Exercise instructions:
Scan the records below and report how many lines contain the word "paper", giving the number by itself.

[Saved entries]
>>>

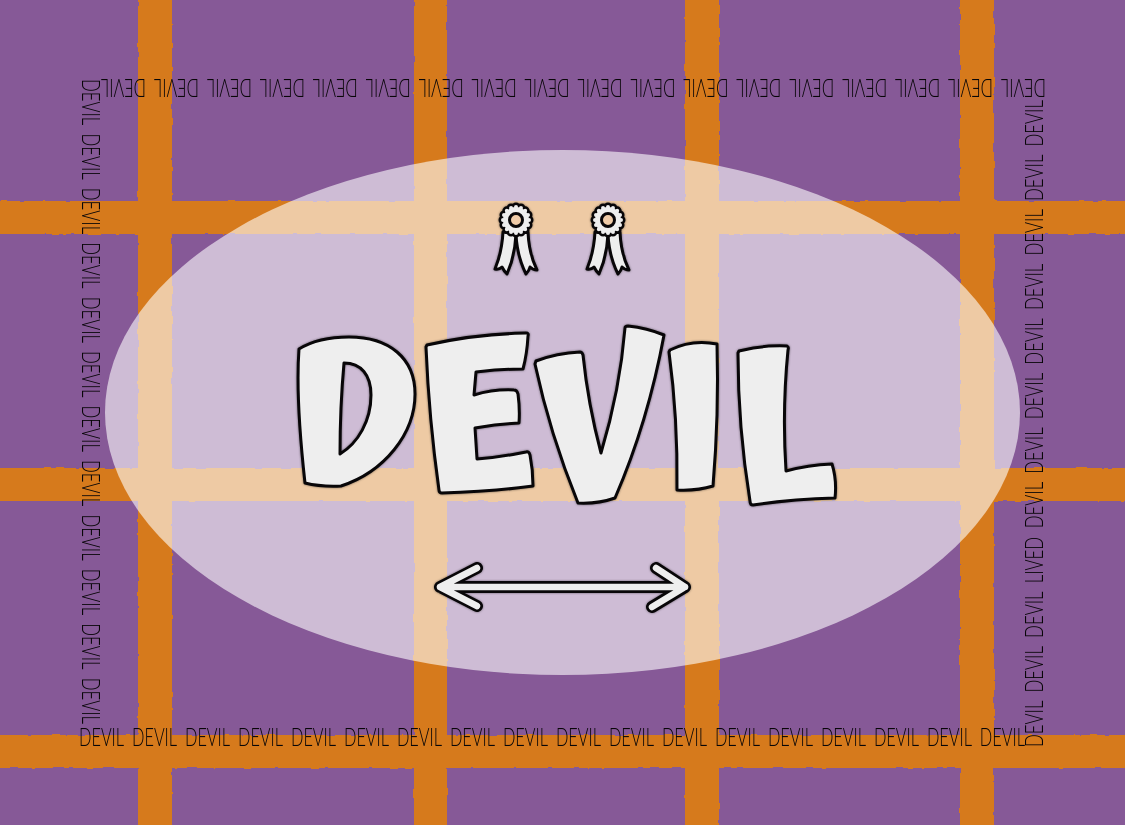
<!DOCTYPE html>
<html lang="en">
<head>
<meta charset="utf-8">
<title>DEVIL / LIVED</title>
<style>
:root {
  --purple: #865997;
  --orange: #d67a1d;
  --paper: #eeeeee;
  --ink: #080608;
  --peach: #efcba8;
}
* { box-sizing: border-box; }
html, body { margin: 0; overflow: hidden; }
.card { position: relative; width: 1125px; height: 825px; overflow: hidden; background: var(--purple); }
.card svg { position: absolute; inset: 0; display: block; }
.plaid { fill: var(--orange); }
.border-words { font: 300 25px Lato, "Open Sans", sans-serif; word-spacing: 6px; fill: var(--ink); }
.oval { position: absolute; left: 105px; top: 150px; width: 915px; height: 525px; border-radius: 50%; background: rgba(255, 255, 255, .6); }
.outlined { fill: var(--paper); stroke: var(--ink); stroke-width: 3; stroke-linejoin: round; }
.scallop { fill: var(--paper); stroke-linecap: round; stroke-dasharray: 0 1; }
.edge { stroke: var(--ink); }
.face { stroke: var(--paper); }
.arrow { fill: none; stroke-linecap: round; stroke-linejoin: round; }
.glow { filter: drop-shadow(0 0 1px rgba(0, 0, 0, .5)); }
</style>
</head>
<body>
<main class="card">
  <svg class="plaid" width="1125" height="825" viewBox="0 0 1125 825" aria-hidden="true">
    <defs>
      <filter id="rough" x="0" y="0" width="1125" height="825" filterUnits="userSpaceOnUse">
        <feTurbulence type="fractalNoise" baseFrequency=".08" numOctaves="2" seed="4" result="noise"/>
        <feDisplacementMap in="SourceGraphic" in2="noise" scale="3" xChannelSelector="R" yChannelSelector="G"/>
      </filter>
    </defs>
    <g filter="url(#rough)">
      <rect x="138" y="-5" width="34" height="835"/>
      <rect x="414" y="-5" width="33" height="835"/>
      <rect x="685" y="-5" width="34" height="835"/>
      <rect x="960" y="-5" width="34" height="835"/>
      <rect x="-5" y="201" width="1135" height="33"/>
      <rect x="-5" y="468" width="1135" height="33"/>
      <rect x="-5" y="735" width="1135" height="33"/>
    </g>
  </svg>

  <div class="oval"></div>

  <svg class="border-words" width="1125" height="825" viewBox="0 0 1125 825">
    <text transform="translate(1046 79) rotate(180)" textLength="945" lengthAdjust="spacingAndGlyphs">DEVIL DEVIL DEVIL DEVIL DEVIL DEVIL DEVIL DEVIL DEVIL DEVIL DEVIL DEVIL DEVIL DEVIL DEVIL DEVIL DEVIL DEVIL</text>
    <text transform="translate(82 79) rotate(90)" textLength="645" lengthAdjust="spacingAndGlyphs">DEVIL DEVIL DEVIL DEVIL DEVIL DEVIL DEVIL DEVIL DEVIL DEVIL DEVIL DEVIL</text>
    <text transform="translate(79 746)" textLength="946" lengthAdjust="spacingAndGlyphs">DEVIL DEVIL DEVIL DEVIL DEVIL DEVIL DEVIL DEVIL DEVIL DEVIL DEVIL DEVIL DEVIL DEVIL DEVIL DEVIL DEVIL DEVIL</text>
    <text transform="translate(1043 747) rotate(-90)" textLength="647" lengthAdjust="spacingAndGlyphs">DEVIL DEVIL DEVIL LIVED DEVIL DEVIL DEVIL DEVIL DEVIL DEVIL DEVIL DEVIL</text>
  </svg>

  <svg class="emblem" width="1125" height="825" viewBox="0 0 1125 825">
    <defs>
      <g id="medal">
        <path class="outlined" d="M-13 12Q-14 32-21 49Q-17 50-14 47Q-12 51-9 54Q-1 36 0 14Z"/>
        <path class="outlined" d="M0 14Q1 36 10 54Q13 51 14 47Q17 50 21 50Q13 34 12 12Z"/>
        <circle class="scallop edge" r="13" stroke-width="9" pathLength="16"/>
        <circle class="scallop face" r="13" stroke-width="4" pathLength="16"/>
        <circle r="6.5" fill="var(--peach)" stroke="var(--ink)" stroke-width="3"/>
      </g>
      <path id="double-arrow" d="M440 587H685M477 568L440 587L477 606M656 568L685 587L652 607"/>
    </defs>

    <g class="medals glow">
      <use href="#medal" x="516" y="220"/>
      <use href="#medal" x="608" y="220"/>
    </g>

    <g class="title outlined glow" role="img" aria-label="DEVIL">
      <path fill-rule="evenodd" d="M299 349C312 341 331 337 349 337C389 337 415 358 415 394C415 434 384 472 341 486Q321 487 305 483C300 438 296 390 299 349ZM344 363Q340 407 340 454C358 443 371 421 371 395C371 375 361 363 344 363Z"/>
      <path d="M427 345Q475 334 526 333Q529 333 528 336Q527 354 523 369Q498 369 476 372L474 395Q494 389 514 390Q517 390 518 394Q520 409 519 423Q497 424 475 428L477 459Q502 457 526 452Q529 451 530 455Q533 470 533 486Q489 492 442 493Q439 493 439 490Q429 419 426 347Z"/>
      <path d="M536 361Q557 353 580 352Q582 352 583 355Q588 404 601 453Q620 390 625 328Q625 326 628 326Q647 328 664 335Q648 422 615 498Q598 504 578 503Q550 434 535 364Z"/>
      <path d="M670 350Q692 339 717 344Q719 415 713 486Q697 491 677 490Q678 418 669 352Z"/>
      <path d="M739 351Q762 345 787 346Q789 347 788 350Q782 410 786 471Q808 465 832 464Q837 480 835 498Q793 499 753 505Q750 505 750 501Q738 427 738 353Z"/>
    </g>

    <g class="arrow glow">
      <use href="#double-arrow" class="edge" stroke-width="12"/>
      <use href="#double-arrow" class="face" stroke-width="6.5"/>
    </g>
  </svg>
</main>
</body>
</html>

<<<

Exercise output:
4